Task description:
Out of the records below, copy all lines in which the word "dust" occurs.

Plain-text document sources:
┄┄┄┄┄┄┄┄┄┄┄┄┄┄┄┄┄┄┄┄
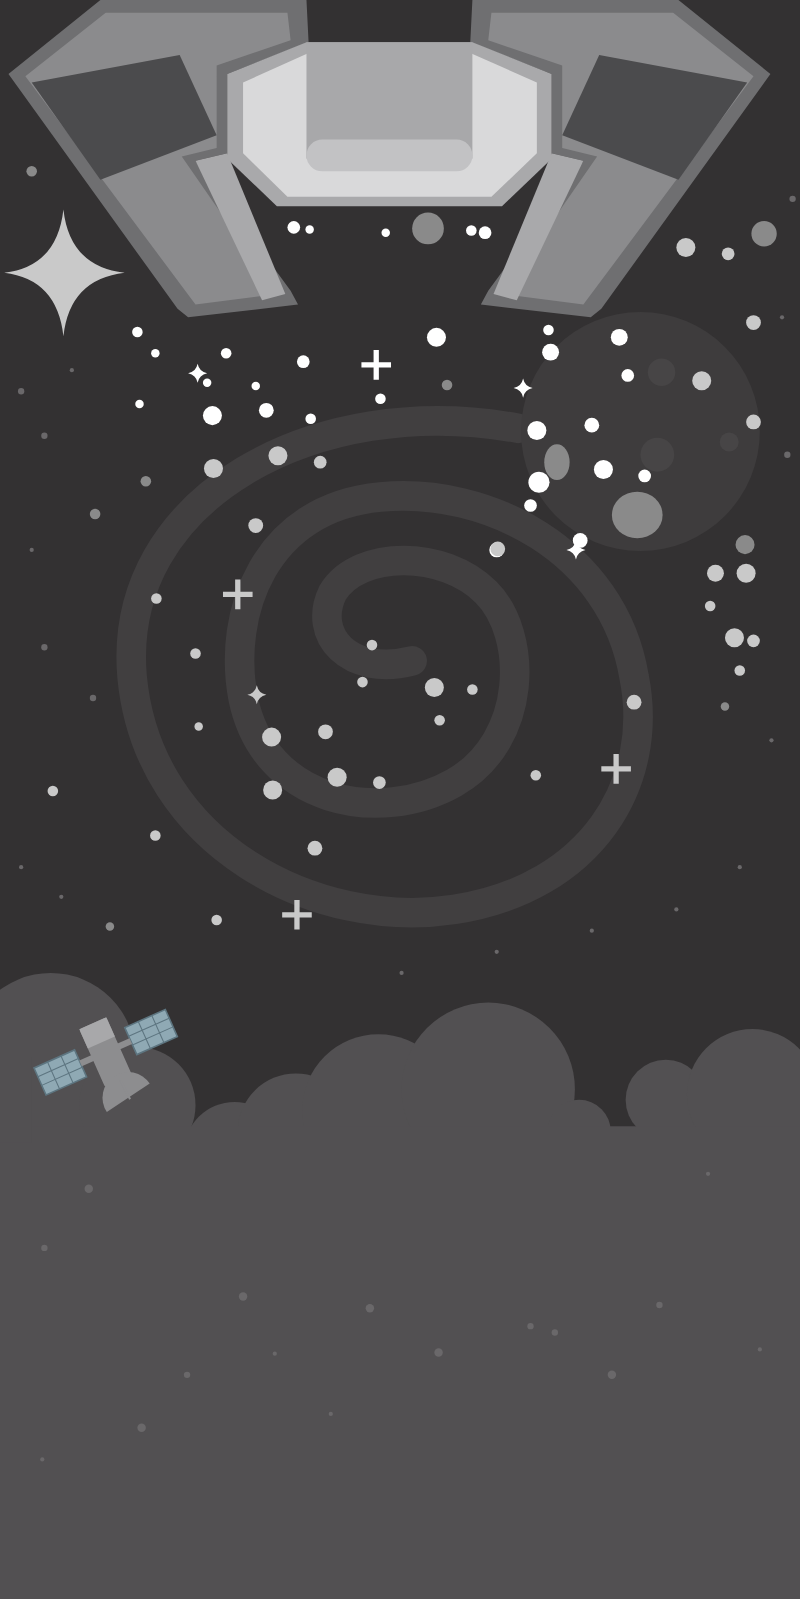
<!DOCTYPE html>
<html lang="en">
<head>
<meta charset="utf-8">
<title>Deep Space Poster</title>
<style>
  :root {
    --sky: #333132;
    --spiral: #413f40;
    --planet: #3e3c3d;
    --planet-spot: #474546;
    --cloud: #525052;
    --hull-edge: #6f6f71;
    --hull: #8b8b8d;
    --hull-dark: #4b4b4d;
    --hull-light: #a9a9ab;
    --cabin: #d9d9da;
    --cabin-core: #a8a8aa;
    --cabin-window: #c2c2c4;
    --star-white: #ffffff;
    --star-light: #c9c9c9;
    --star-grey: #8a8a8a;
    --dust: #6a686a;
    --panel: #8fa9b4;
    --panel-line: #5d7580;
    --body-grey: #8d8d8f;
  }
  html, body { margin: 0; padding: 0; overflow: hidden; background: var(--sky); }
  .poster { display: block; width: 800px; height: 1599px; }
</style>
</head>
<body>
<svg class="poster" viewBox="0 0 757 1512" preserveAspectRatio="none" xmlns="http://www.w3.org/2000/svg">
  <defs>
    <circle id="dot" r="1"/>
    <path id="plus" d="M-2.5 -14h5v11.5h11.5v5h-11.5v11.5h-5v-11.5h-11.5v-5h11.5z"/>
    <path id="twinkle" d="M0 -9 Q1.5 -1.5 9 0 Q1.5 1.5 0 9 Q-1.5 1.5 -9 0 Q-1.5 -1.5 0 -9z"/>
    <g id="ship-wing">
      <path d="M8 70 L95 0 L290 0 L292 40 L215 70 L215 145 L185 152 L275 275 L282 288 L178 300 L168 292 Z" fill="var(--hull-edge)"/>
      <path d="M24 72 L100 12 L272 12 L275 38 L205 62 L205 140 L172 148 L262 278 L185 288 Z" fill="var(--hull)"/>
      <path d="M30 78 L170 52 L205 128 L95 170 Z" fill="var(--hull-dark)"/>
      <path d="M185 152 L215 145 L270 278 L248 284 Z" fill="var(--hull-light)"/>
    </g>
  </defs>

  <rect class="sky" width="757" height="1512" fill="var(--sky)"/>

  <g class="spiral-galaxy" fill="none" stroke="var(--spiral)" stroke-linecap="round">
    <path stroke-width="28" d="M490 405 C300 370 110 470 125 640 C140 800 300 880 430 860 C560 840 620 740 600 640 C580 520 460 460 360 470 C250 480 215 580 230 660 C250 760 360 780 430 740 C500 700 500 600 460 560 C420 520 340 520 315 560 C295 600 330 640 390 625"/>
  </g>

  <g class="planet">
    <circle cx="606" cy="408" r="113" fill="var(--planet)"/>
    <circle cx="626" cy="352" r="13" fill="var(--planet-spot)"/>
    <circle cx="622" cy="430" r="16" fill="var(--planet-spot)"/>
    <circle cx="690" cy="418" r="9" fill="var(--planet-spot)"/>
    <ellipse cx="527" cy="437" rx="12" ry="17" fill="var(--star-grey)"/>
    <ellipse cx="603" cy="487" rx="24" ry="22" fill="var(--star-grey)"/>
  </g>

  <g class="spaceship">
    <use href="#ship-wing"/>
    <use href="#ship-wing" transform="translate(737 0) scale(-1 1)"/>
    <path class="cabin" d="M215 70 L290 40 L447 40 L522 70 L522 150 L475 195 L262 195 L215 150 Z" fill="var(--hull-light)"/>
    <path d="M230 78 L292 50 L445 50 L508 78 L508 145 L465 186 L272 186 L230 145 Z" fill="var(--cabin)"/>
    <rect x="290" y="40" width="157" height="110" fill="var(--cabin-core)"/>
    <rect x="290" y="132" width="157" height="30" rx="15" fill="var(--cabin-window)"/>
  </g>

  <g class="big-star" fill="var(--star-light)">
    <path d="M60 198 Q66 252 118 258 Q66 264 60 318 Q54 264 4 258 Q54 252 60 198Z"/>
  </g>

  <g class="plus-stars" fill="var(--star-light)">
    <use href="#plus" x="356" y="345" fill="var(--star-white)"/>
    <use href="#plus" x="225" y="562"/>
    <use href="#plus" x="583" y="727"/>
    <use href="#plus" x="281" y="865"/>
  </g>

  <g class="twinkles" fill="var(--star-white)">
    <use href="#twinkle" x="187" y="353"/>
    <use href="#twinkle" x="495" y="367"/>
    <use href="#twinkle" x="243" y="657" fill="var(--star-light)"/>
    <use href="#twinkle" x="545" y="520"/>
  </g>

  <g class="bright-stars" fill="var(--star-white)">
    <use href="#dot" transform="translate(278 215) scale(6)"/>
    <use href="#dot" transform="translate(293 217) scale(4)"/>
    <use href="#dot" transform="translate(365 220) scale(4)"/>
    <use href="#dot" transform="translate(446 218) scale(5)"/>
    <use href="#dot" transform="translate(459 220) scale(6)"/>
    <use href="#dot" transform="translate(130 314) scale(5)"/>
    <use href="#dot" transform="translate(147 334) scale(4)"/>
    <use href="#dot" transform="translate(214 334) scale(5)"/>
    <use href="#dot" transform="translate(287 342) scale(6)"/>
    <use href="#dot" transform="translate(413 319) scale(9)"/>
    <use href="#dot" transform="translate(196 362) scale(4)"/>
    <use href="#dot" transform="translate(242 365) scale(4)"/>
    <use href="#dot" transform="translate(132 382) scale(4)"/>
    <use href="#dot" transform="translate(201 393) scale(9)"/>
    <use href="#dot" transform="translate(252 388) scale(7)"/>
    <use href="#dot" transform="translate(294 396) scale(5)"/>
    <use href="#dot" transform="translate(360 377) scale(5)"/>
    <use href="#dot" transform="translate(519 312) scale(5)"/>
    <use href="#dot" transform="translate(521 333) scale(8)"/>
    <use href="#dot" transform="translate(586 319) scale(8)"/>
    <use href="#dot" transform="translate(508 407) scale(9)"/>
    <use href="#dot" transform="translate(571 444) scale(9)"/>
    <use href="#dot" transform="translate(510 456) scale(10)"/>
    <use href="#dot" transform="translate(502 478) scale(6)"/>
    <use href="#dot" transform="translate(549 511) scale(7)"/>
    <use href="#dot" transform="translate(610 450) scale(6)"/>
    <use href="#dot" transform="translate(594 355) scale(6)"/>
    <use href="#dot" transform="translate(560 402) scale(7)"/>
    <use href="#dot" transform="translate(470 520) scale(7)"/>
  </g>

  <g class="soft-stars" fill="var(--star-light)">
    <use href="#dot" transform="translate(649 234) scale(9)"/>
    <use href="#dot" transform="translate(689 240) scale(6)"/>
    <use href="#dot" transform="translate(664 360) scale(9)"/>
    <use href="#dot" transform="translate(713 305) scale(7)"/>
    <use href="#dot" transform="translate(713 399) scale(7)"/>
    <use href="#dot" transform="translate(706 542) scale(9)"/>
    <use href="#dot" transform="translate(677 542) scale(8)"/>
    <use href="#dot" transform="translate(695 603) scale(9)"/>
    <use href="#dot" transform="translate(713 606) scale(6)"/>
    <use href="#dot" transform="translate(700 634) scale(5)"/>
    <use href="#dot" transform="translate(672 573) scale(5)"/>
    <use href="#dot" transform="translate(600 664) scale(7)"/>
    <use href="#dot" transform="translate(263 431) scale(9)"/>
    <use href="#dot" transform="translate(202 443) scale(9)"/>
    <use href="#dot" transform="translate(303 437) scale(6)"/>
    <use href="#dot" transform="translate(242 497) scale(7)"/>
    <use href="#dot" transform="translate(471 519) scale(7)"/>
    <use href="#dot" transform="translate(411 650) scale(9)"/>
    <use href="#dot" transform="translate(257 697) scale(9)"/>
    <use href="#dot" transform="translate(308 692) scale(7)"/>
    <use href="#dot" transform="translate(319 735) scale(9)"/>
    <use href="#dot" transform="translate(258 747) scale(9)"/>
    <use href="#dot" transform="translate(359 740) scale(6)"/>
    <use href="#dot" transform="translate(298 802) scale(7)"/>
    <use href="#dot" transform="translate(416 681) scale(5)"/>
    <use href="#dot" transform="translate(343 645) scale(5)"/>
    <use href="#dot" transform="translate(352 610) scale(5)"/>
    <use href="#dot" transform="translate(185 618) scale(5)"/>
    <use href="#dot" transform="translate(188 687) scale(4)"/>
    <use href="#dot" transform="translate(50 748) scale(5)"/>
    <use href="#dot" transform="translate(148 566) scale(5)"/>
    <use href="#dot" transform="translate(147 790) scale(5)"/>
    <use href="#dot" transform="translate(507 733) scale(5)"/>
    <use href="#dot" transform="translate(447 652) scale(5)"/>
    <use href="#dot" transform="translate(205 870) scale(5)"/>
  </g>

  <g class="grey-stars" fill="var(--star-grey)">
    <use href="#dot" transform="translate(405 216) scale(15)"/>
    <use href="#dot" transform="translate(723 221) scale(12)"/>
    <use href="#dot" transform="translate(30 162) scale(5)"/>
    <use href="#dot" transform="translate(705 515) scale(9)"/>
    <use href="#dot" transform="translate(423 364) scale(5)"/>
    <use href="#dot" transform="translate(90 486) scale(5)"/>
    <use href="#dot" transform="translate(138 455) scale(5)"/>
    <use href="#dot" transform="translate(104 876) scale(4)"/>
    <use href="#dot" transform="translate(686 668) scale(4)"/>
  </g>

  <g class="star-dust" fill="var(--dust)">
    <use href="#dot" transform="translate(20 370) scale(3)"/>
    <use href="#dot" transform="translate(42 412) scale(3)"/>
    <use href="#dot" transform="translate(68 350) scale(2)"/>
    <use href="#dot" transform="translate(30 520) scale(2)"/>
    <use href="#dot" transform="translate(42 612) scale(3)"/>
    <use href="#dot" transform="translate(88 660) scale(3)"/>
    <use href="#dot" transform="translate(20 820) scale(2)"/>
    <use href="#dot" transform="translate(58 848) scale(2)"/>
    <use href="#dot" transform="translate(740 300) scale(2)"/>
    <use href="#dot" transform="translate(730 700) scale(2)"/>
    <use href="#dot" transform="translate(700 820) scale(2)"/>
    <use href="#dot" transform="translate(640 860) scale(2)"/>
    <use href="#dot" transform="translate(560 880) scale(2)"/>
    <use href="#dot" transform="translate(470 900) scale(2)"/>
    <use href="#dot" transform="translate(380 920) scale(2)"/>
    <use href="#dot" transform="translate(745 430) scale(3)"/>
    <use href="#dot" transform="translate(750 188) scale(3)"/>
  </g>

  <g class="cloud-bank" fill="var(--cloud)">
    <circle cx="48" cy="1000" r="80"/>
    <circle cx="130" cy="1045" r="55"/>
    <circle cx="222" cy="1090" r="48"/>
    <circle cx="280" cy="1070" r="55"/>
    <circle cx="358" cy="1050" r="72"/>
    <circle cx="462" cy="1030" r="82"/>
    <circle cx="548" cy="1070" r="30"/>
    <circle cx="630" cy="1040" r="38"/>
    <circle cx="712" cy="1035" r="62"/>
    <rect x="0" y="1065" width="757" height="447"/>
    <rect x="0" y="1000" width="30" height="80"/>
  </g>

  <g class="cloud-dust" fill="var(--dust)">
    <use href="#dot" transform="translate(84 1124) scale(4)"/>
    <use href="#dot" transform="translate(42 1180) scale(3)"/>
    <use href="#dot" transform="translate(230 1226) scale(4)"/>
    <use href="#dot" transform="translate(350 1237) scale(4)"/>
    <use href="#dot" transform="translate(415 1279) scale(4)"/>
    <use href="#dot" transform="translate(502 1254) scale(3)"/>
    <use href="#dot" transform="translate(525 1260) scale(3)"/>
    <use href="#dot" transform="translate(579 1300) scale(4)"/>
    <use href="#dot" transform="translate(624 1234) scale(3)"/>
    <use href="#dot" transform="translate(177 1300) scale(3)"/>
    <use href="#dot" transform="translate(134 1350) scale(4)"/>
    <use href="#dot" transform="translate(313 1337) scale(2)"/>
    <use href="#dot" transform="translate(719 1276) scale(2)"/>
    <use href="#dot" transform="translate(40 1380) scale(2)"/>
    <use href="#dot" transform="translate(260 1280) scale(2)"/>
    <use href="#dot" transform="translate(670 1110) scale(2)"/>
  </g>

  <g class="satellite" transform="translate(100 995) rotate(-24)">
    <g class="solar-panel-left">
      <rect x="-68" y="-14" width="42" height="28" fill="var(--panel)" stroke="var(--panel-line)" stroke-width="1.5"/>
      <path d="M-54 -14v28M-40 -14v28M-68 -5h42M-68 4h42" stroke="var(--panel-line)" stroke-width="1"/>
    </g>
    <g class="solar-panel-right">
      <rect x="26" y="-14" width="42" height="28" fill="var(--panel)" stroke="var(--panel-line)" stroke-width="1.5"/>
      <path d="M40 -14v28M54 -14v28M26 -5h42M26 4h42" stroke="var(--panel-line)" stroke-width="1"/>
    </g>
    <rect x="-26" y="-3" width="52" height="6" fill="var(--body-grey)"/>
    <rect x="-14" y="-30" width="28" height="60" rx="2" fill="var(--body-grey)"/>
    <path d="M-14 -30h28v20h-28z" fill="var(--cabin-core)"/>
    <path d="M-22 52 A24 24 0 0 1 26 44 Z" fill="var(--body-grey)"/>
    <path d="M2 30 L3 50" stroke="var(--body-grey)" stroke-width="2"/>
  </g>
</svg>
</body>
</html>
┄┄┄┄┄┄┄┄┄┄┄┄┄┄┄┄┄┄┄┄
Solution for this problem:
    --dust: #6a686a;
  <g class="star-dust" fill="var(--dust)">
  <g class="cloud-dust" fill="var(--dust)">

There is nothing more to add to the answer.